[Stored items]
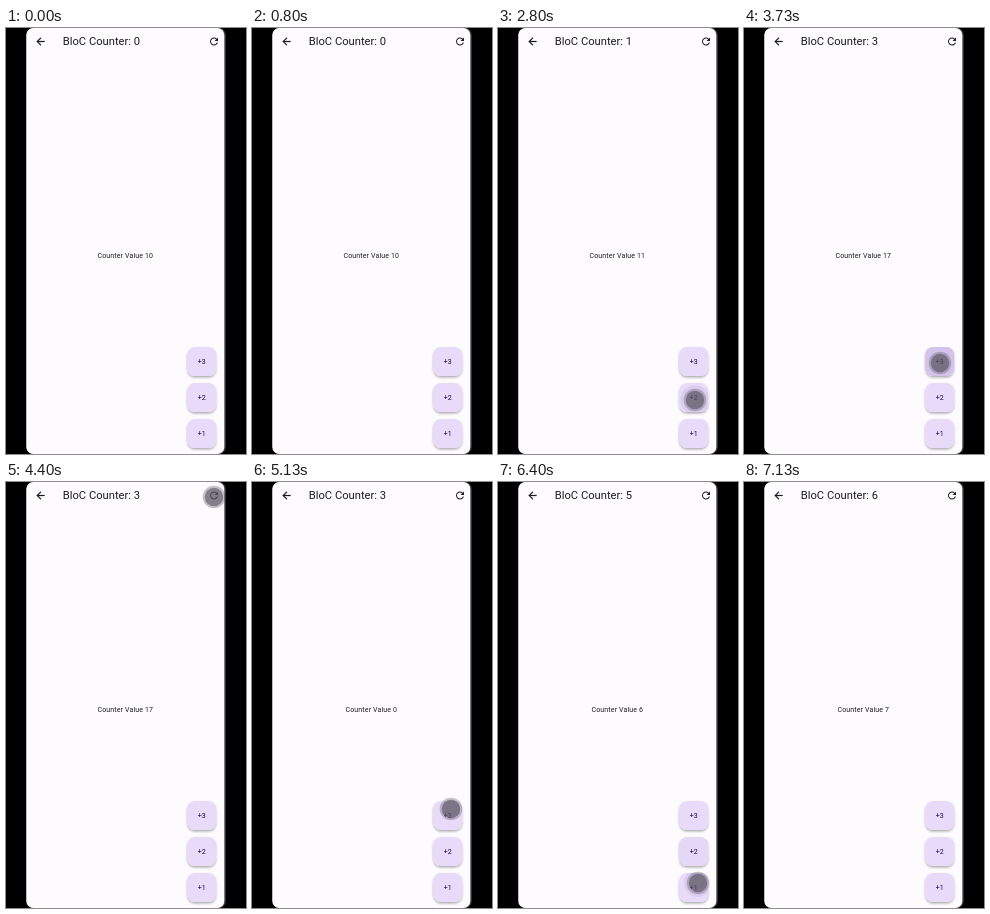
An HTML page that plays this animation: 240 px wide and 426 px high, repeating every 7.19 s.

```html
<!DOCTYPE html>
<html lang="en">
<head>
<meta charset="utf-8">
<title>BloC Counter</title>
<style>
html, body { margin: 0; width: 100%; height: 100%; overflow: hidden; background: #000; }
svg { display: block; width: 100%; height: 100%; font-family: Roboto, sans-serif; }
</style>
</head>
<body>
<svg viewBox="0 0 240 426">
  <defs>
    <filter id="shadow" x="-30%" y="-30%" width="160%" height="170%">
      <feDropShadow dx="0" dy="1.5" stdDeviation="1.3" flood-color="#000" flood-opacity=".32"/>
    </filter>
    <clipPath id="face"><rect x="-14.5" y="-14.5" width="29" height="29" rx="8"/></clipPath>
  </defs>
  <rect x="20.3" width="199.4" height="426" rx="7" fill="#45434d"/>
  <rect x="20.3" width="198" height="426" rx="7" fill="#fdfbfe"/>
  <g fill="#1d1b20">
    <path transform="translate(28.5 7.5) scale(.5)" stroke="#1d1b20" stroke-width=".5" d="M20 11H7.83l5.59-5.59L12 4l-8 8 8 8 1.41-1.41L7.83 13H20v-2z"/>
    <path transform="translate(202 7.5) scale(.5)" d="M17.65 6.35C16.2 4.9 14.21 4 12 4c-4.42 0-7.99 3.58-7.99 8s3.57 8 7.99 8c3.73 0 6.84-2.55 7.73-6h-2.08c-.82 2.33-3.04 4-5.65 4-3.31 0-6-2.69-6-6s2.69-6 6-6c1.66 0 3.14.69 4.22 1.78L13 11h7V4l-2.35 2.35z"/>
    <text id="title" x="56.8" y="17.3" font-size="11.2"></text>
    <text id="value" x="119.3" y="230.2" font-size="7" letter-spacing=".14" text-anchor="middle"></text>
  </g>
  <g id="buttons"></g>
  <g id="touch">
    <circle r="11.3" fill="#5b5661" opacity=".35"/>
    <circle r="9.2" fill="#5b5661" opacity=".62"/>
  </g>
</svg>
<script>
const LOOP = 7190, FPS = 15, TAP = 130, LIFT = 200, FADE = 650;
const $ = id => document.getElementById(id);
const buttonY = { 1: 405.5, 2: 369.5, 3: 333.5 };
const gain = { 1: 1, 2: 3, 3: 3 };

// Touch start, pressed button (0 resets), position
const taps = [
  [1870, 1, 196, 411],
  [2735, 2, 197, 372],
  [3600, 3, 196, 335],
  [4335, 0, 208, 15],
  [5110, 3, 199, 327],
  [5800, 2, 199, 364],
  [6340, 1, 200, 401]
];

$("buttons").innerHTML = [3, 2, 1].map(n => `
  <g transform="translate(195.7 ${buttonY[n]})">
    <rect x="-14.5" y="-14.5" width="29" height="29" rx="8" fill="#e8dbf9" filter="url(#shadow)"/>
    <g clip-path="url(#face)"><circle id="ink${n}" fill="#5b3d91"/></g>
    <text y="2.4" font-size="7" text-anchor="middle" fill="#21005d">+${n}</text>
  </g>`).join("");

function draw(t) {
  let count = 0, value = 10, finger = null;
  for (const n of [1, 2, 3]) $("ink" + n).setAttribute("opacity", 0);

  for (const [start, n, x, y] of taps) {
    const age = t - start;
    if (age < 0) break;
    if (age >= TAP) {
      value = n ? value + gain[n] : 0;
      if (n) count++;
    }
    if (age < LIFT) finger = [x, y];
    if (n && age < FADE) {
      const ink = $("ink" + n);
      ink.setAttribute("cx", x - 195.7);
      ink.setAttribute("cy", y - buttonY[n]);
      ink.setAttribute("r", 6 + 30 * Math.min(1, age / 225));
      ink.setAttribute("opacity", .15 * Math.min(1, age / 100, (FADE - age) / 400));
    }
  }

  $("title").textContent = "BloC Counter: " + count;
  $("value").textContent = "Counter Value " + value;
  $("touch").setAttribute("visibility", finger ? "visible" : "hidden");
  if (finger) $("touch").setAttribute("transform", `translate(${finger})`);
}

function frame() {
  const t = performance.now() % LOOP;
  draw(Math.floor((t + 4) * FPS / 1000) * 1000 / FPS);
  requestAnimationFrame(frame);
}
frame();
</script>
</body>
</html>
```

* What needs to be done
Among the entries, how many lines include the word "buttonY"? Answer with only the number.

* Solution below
3